I was asked to write the book. I didn’t know anything about him when I began. I think what was surprising was that he had very little overt success that he could point to. Milwaukee schools weren’t desegregated, the Elks Club campaign ended without accomplishing its goals, and the Fair Housing Marches also ended after 200 nights without anything solid to show. In the long run, these actions created a climate that did lead to fair housing laws, but the connection is not as direct as “we did this protest, and something changed.” I also think that is not so uncommon in social change. Gandhi said, “It’s the action, not the fruit of the action, that’s important. You have to do the right thing. It may not be in your power, may not be in your time, that there’ll be any fruit. But that doesn’t mean you stop doing the right thing. You may never know what results come from your action. But if you do nothing, there will be no result.”
Why do you think it is important for young people to learn about people like Father Groppi?
A big idea for me right now is the idea of standing up for others. It’s related to all the talk about bullying, but is bigger than that. Father Groppi stood up for black people, as a person of a privileged class. There was no reward for him in it. His life would have been easier if he hadn’t gotten involved. But he took the chance, and I hope that would inspire others to stand up, too, despite how hard it may be at times.
“In 1963, Father Groppi attended the March on Washington, where Dr. King gave his famous ‘I Have a Dream’ speech. Dr. King, who was the most well-known leader of the civil rights movement, inspired him. But Father Groppi knew that thousands of other activists who were not famous were working just as hard, taking risks and facing violence. He was determined to do his part in working for justice.” (pp. 38-39)
I like this idea, because of the sense of thousands who weren’t famous but who were important anyway. That’s the heart of the lesson.
If there was one single thing that you wanted readers to get from Father Groppi, what would it be?
Stand up for what you believe in. Do something, don’t just talk.

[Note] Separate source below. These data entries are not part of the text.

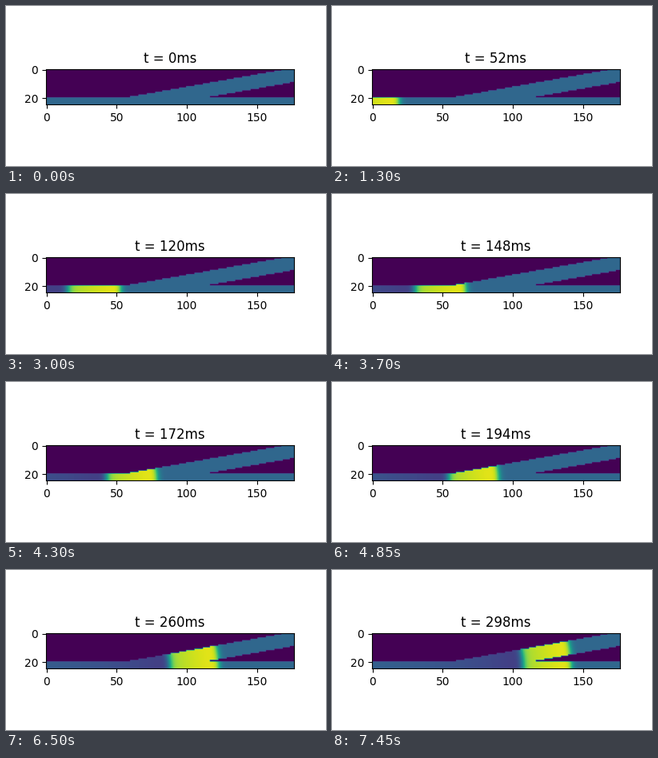
These frames come from a looping animation (400 px wide and 200 px high, 7500 ms). A matplotlib script:

```python
import numpy as np
import matplotlib.pyplot as plt
from matplotlib.animation import FuncAnimation

ROWS, COLS = 25, 177
FRAMES, INTERVAL, STEP_MS = 150, 50, 2
VMIN, VMAX, REST = -2.8, 2.0, -1.2
RUN = 1 / np.tan(np.radians(10))  # columns per row along the branch
SPEED = 0.5                       # columns per ms

row, col = np.mgrid[:ROWS, :COLS].astype(float)

# Straight fibre along the bottom with a branch rising at 10 degrees
rise = (19 - row) * RUN
tissue = (row >= 20) | ((col >= 60 + rise) & (col < 117 + rise))

# Wave fronts bend backwards with height once the tissue widens
height = ROWS - 1 - row
bend = 0.7 * height**2 / np.maximum(col - 31, 24)
path = col + bend * np.clip((col - 55) / 15, 0, 1)

# Arrival of the front, and of the back one pulse length later, in ms
front = 14 + path / SPEED
back = front + 74 - 0.04 * path + 8 * np.exp(-path / 15)


def sigmoid(x):
    return 0.5 * (1 + np.tanh(x / 2))


def potential(t):
    """Membrane potential: upstroke, sagging plateau, slow recovery."""
    p = np.clip((t - front) / (back - front), 0, 1)
    plateau = 1.89 - 0.45 * p - 0.2 * p**3
    u = np.maximum(t - back, 0) * 0.0075
    recovery = -0.78 * np.exp(-0.8 * u - 0.24 * u**2)
    on, off = sigmoid((t - front) / 2.5), sigmoid((t - back) / 2.7)
    v = REST + on * (1 - off) * (plateau - REST) + off * recovery
    return np.where(tissue, v, VMIN)


fig, ax = plt.subplots(figsize=(4, 2), dpi=100)
image = ax.imshow(potential(0), vmin=VMIN, vmax=VMAX, cmap="viridis")
title = ax.set_title("t = 0ms")


def update(i):
    t = i * STEP_MS
    image.set_data(potential(t))
    title.set_text(f"t = {t}ms")
    return image, title


anim = FuncAnimation(fig, update, frames=FRAMES, interval=INTERVAL,
                     repeat=True, repeat_delay=0, blit=False)
plt.show()
```
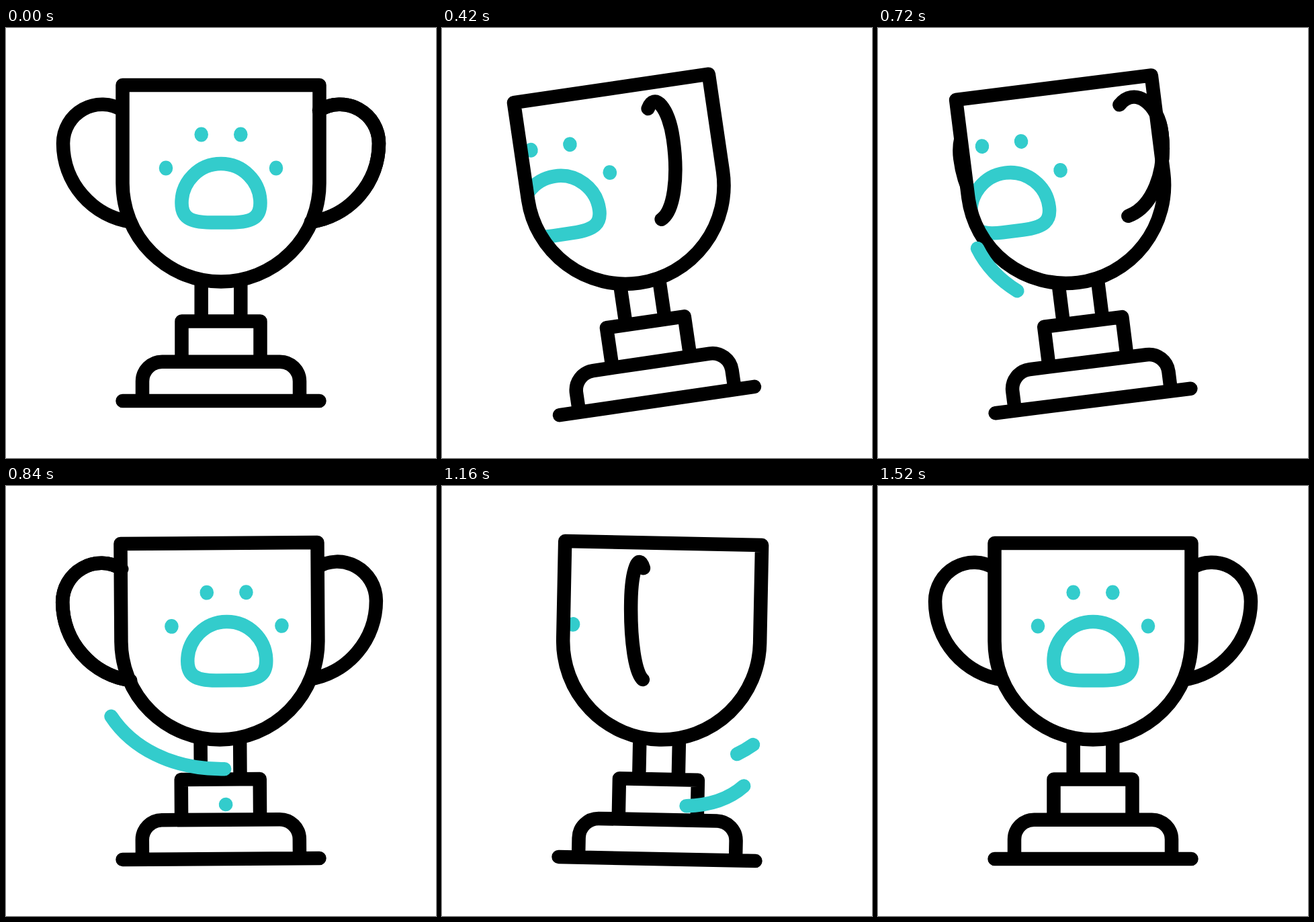
An HTML page that plays this animation: 640x640 px, repeating every 2400 ms.

```html
<!DOCTYPE html>
<html lang="en">
<head>
<meta charset="utf-8">
<title>Trophy</title>
<style>
  html, body { margin: 0; width: 100%; height: 100%; overflow: hidden; background: #fff; }
  svg { display: block; width: 100vw; height: 100vh; }
  .line { fill: none; stroke: #000; stroke-width: 20.5; stroke-linecap: round; stroke-linejoin: round; }
  .teal { stroke: #3cc; }
  .dots { fill: #3cc; }
</style>
</head>
<body>
<svg viewBox="0 0 640 640">
  <defs>
    <path id="cup" d="M173.5 85H466.5V231A146.5 146.5 0 0 1 173.5 231Z"/>
    <clipPath id="inside"><use href="#cup"/></clipPath>
  </defs>
  <g id="trophy">
    <path id="left" class="line"/>
    <path id="right" class="line"/>
    <use href="#cup" fill="#fff"/>
    <g clip-path="url(#inside)">
      <g id="paw">
        <g class="dots">
          <ellipse cx="290.7" cy="158.5" rx="10.3" ry="10.9"/>
          <ellipse cx="349.3" cy="158.5" rx="10.3" ry="10.9"/>
          <ellipse cx="238" cy="208.5" rx="10.3" ry="10.9"/>
          <ellipse cx="402" cy="208.5" rx="10.3" ry="10.9"/>
        </g>
        <path class="line teal" d="M261.5 260.5A58.5 58.5 0 0 1 378.5 260.5C378.5 281 368 289.5 335 289.5H305C272 289.5 261.5 281 261.5 260.5Z"/>
      </g>
    </g>
    <path class="line" d="M290.7 378V436M349.3 378V436M261.5 496V436.5H378.5V496"/>
    <path class="line" d="M203 555V526A29.3 29.3 0 0 1 232.3 496.7H407.7A29.3 29.3 0 0 1 437 526V555M173.5 555H466.5"/>
    <use href="#cup" class="line"/>
    <path id="front" class="line"/>
  </g>
  <path id="swoosh1" class="line teal" d="M148 328C176 384 240 420 316 421C372 423 425 412 463 385"/>
  <path id="swoosh2" class="line teal" d="M327 474C375 480 428 476 463 432"/>
</svg>
<script>
const LOOP = 2400;
const el = id => document.getElementById(id);

// [time, value] keys, eased in and out between neighbours
const TILT = [[0, 0], [600, -10.6], [1000, 5.1], [1300, -1.97], [1515, 0]];
const SPIN = [[0, 0], [600, -.838], [820, 0], [1210, .838], [1214, 1.162], [1420, 2]];
const SLIDE = [[0, 0], [600, -130], [1150, 215], [1150, -215], [1430, 0]];

function ease(t, from, to) {
  const p = Math.min(1, Math.max(0, (t - from) / (to - from)));
  return p * p * (3 - 2 * p);
}

function track(keys, t) {
  for (let i = 1; i < keys.length; i++) {
    const [t0, v0] = keys[i - 1], [t1, v1] = keys[i];
    if (t < t1) return v0 + (v1 - v0) * ease(t, t0, t1);
  }
  return keys[keys.length - 1][1];
}

// side is -1 for left, 1 for right; k narrows the handle towards the axis
function handle(side, k) {
  const x = v => (320 + side * k * v).toFixed(2);
  const sweep = side > 0 ? 1 : 0;
  const arc = (r, end, y) => `A${(r * k).toFixed(2)} ${r} 0 0 ${sweep} ${x(end)} ${y}`;
  return `M${x(146)} 122.7` + arc(58, 235, 172) + arc(118, 134, 288.5);
}

function trim(path, tail, head) {
  const len = path.getTotalLength();
  path.style.display = head > 0 && tail < 1 ? "" : "none";
  path.style.strokeDasharray = `${Math.max(.01, (head - tail) * len)} ${len * 2}`;
  path.style.strokeDashoffset = -tail * len;
}

function draw(t) {
  const spin = track(SPIN, t);
  const k = Math.abs(1 - Math.abs(spin));
  const side = spin > 0 && spin < 1 ? -1 : 1;
  el("left").setAttribute("d", handle(-1, k));
  el("right").setAttribute("d", handle(1, k));
  el("front").setAttribute("d", spin === 0 || spin === 2 ? "" : handle(side, k));
  el("trophy").setAttribute("transform", `rotate(${track(TILT, t)} 320 555)`);
  el("paw").setAttribute("transform", `translate(${track(SLIDE, t)} 0)`);
  trim(el("swoosh1"), ease(t, 780, 1240), Math.min(1, 1.06 * ease(t, 555, 1085)));
  trim(el("swoosh2"), ease(t, 1040, 1415), ease(t, 830, 1260));
}

const start = performance.now();
function tick() {
  draw((performance.now() - start) % LOOP);
  requestAnimationFrame(tick);
}
tick();
</script>
</body>
</html>
```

How does your singing and songwriting influence the books you write?
I often find that music manifests in my work. I’ve played at many protest events, and written many songs with a social change intention. This connects better with Father Groppi, and my “We Shall Overcome” book than some of my others. I have a book, fiction, about music changing a situation. We’ll see if it ever sees the published light of day.
What books do you recommend to readers who enjoyed FATHER GROPPI?
What advice do you have for someone who wants to write middle grade books?
Respect your audience, and get some feedback from them directly on what you have written. Let kids be the guide.
My novel about the Fall of the Berlin Wall, which I’ve been working on for about five years, seems to be getting closer. But it may in fact be far from being done. I’d like to write a biography of Charlie Christian with a friend of mine in Oklahoma City, who is the world’s expert on the man who brought the electric guitar into the world as a solo instrument. And other fiction projects. And traveling around, leading workshops. And performing. And spending those giant royalty checks. And watching my oldest daughter graduate from college. And enjoying a beautiful Wisconsin spring.
Stuart has kindly offered to give away a signed copy of Father Groppi. Comment by Midnight April 15. Winner will be announced April 16.
*******EDITED TO ADD********
Because of recent issues with the website, we have extended this giveaway!
Comment by Midnight April 24. Winner will be announced April 25.
Jacqueline Houtman is the author of THE REINVENTION OF EDISON THOMAS (Front Street/Boyds Mills Press). Like Stuart, she lives in Wisconsin, but they have never met. It’s a big state.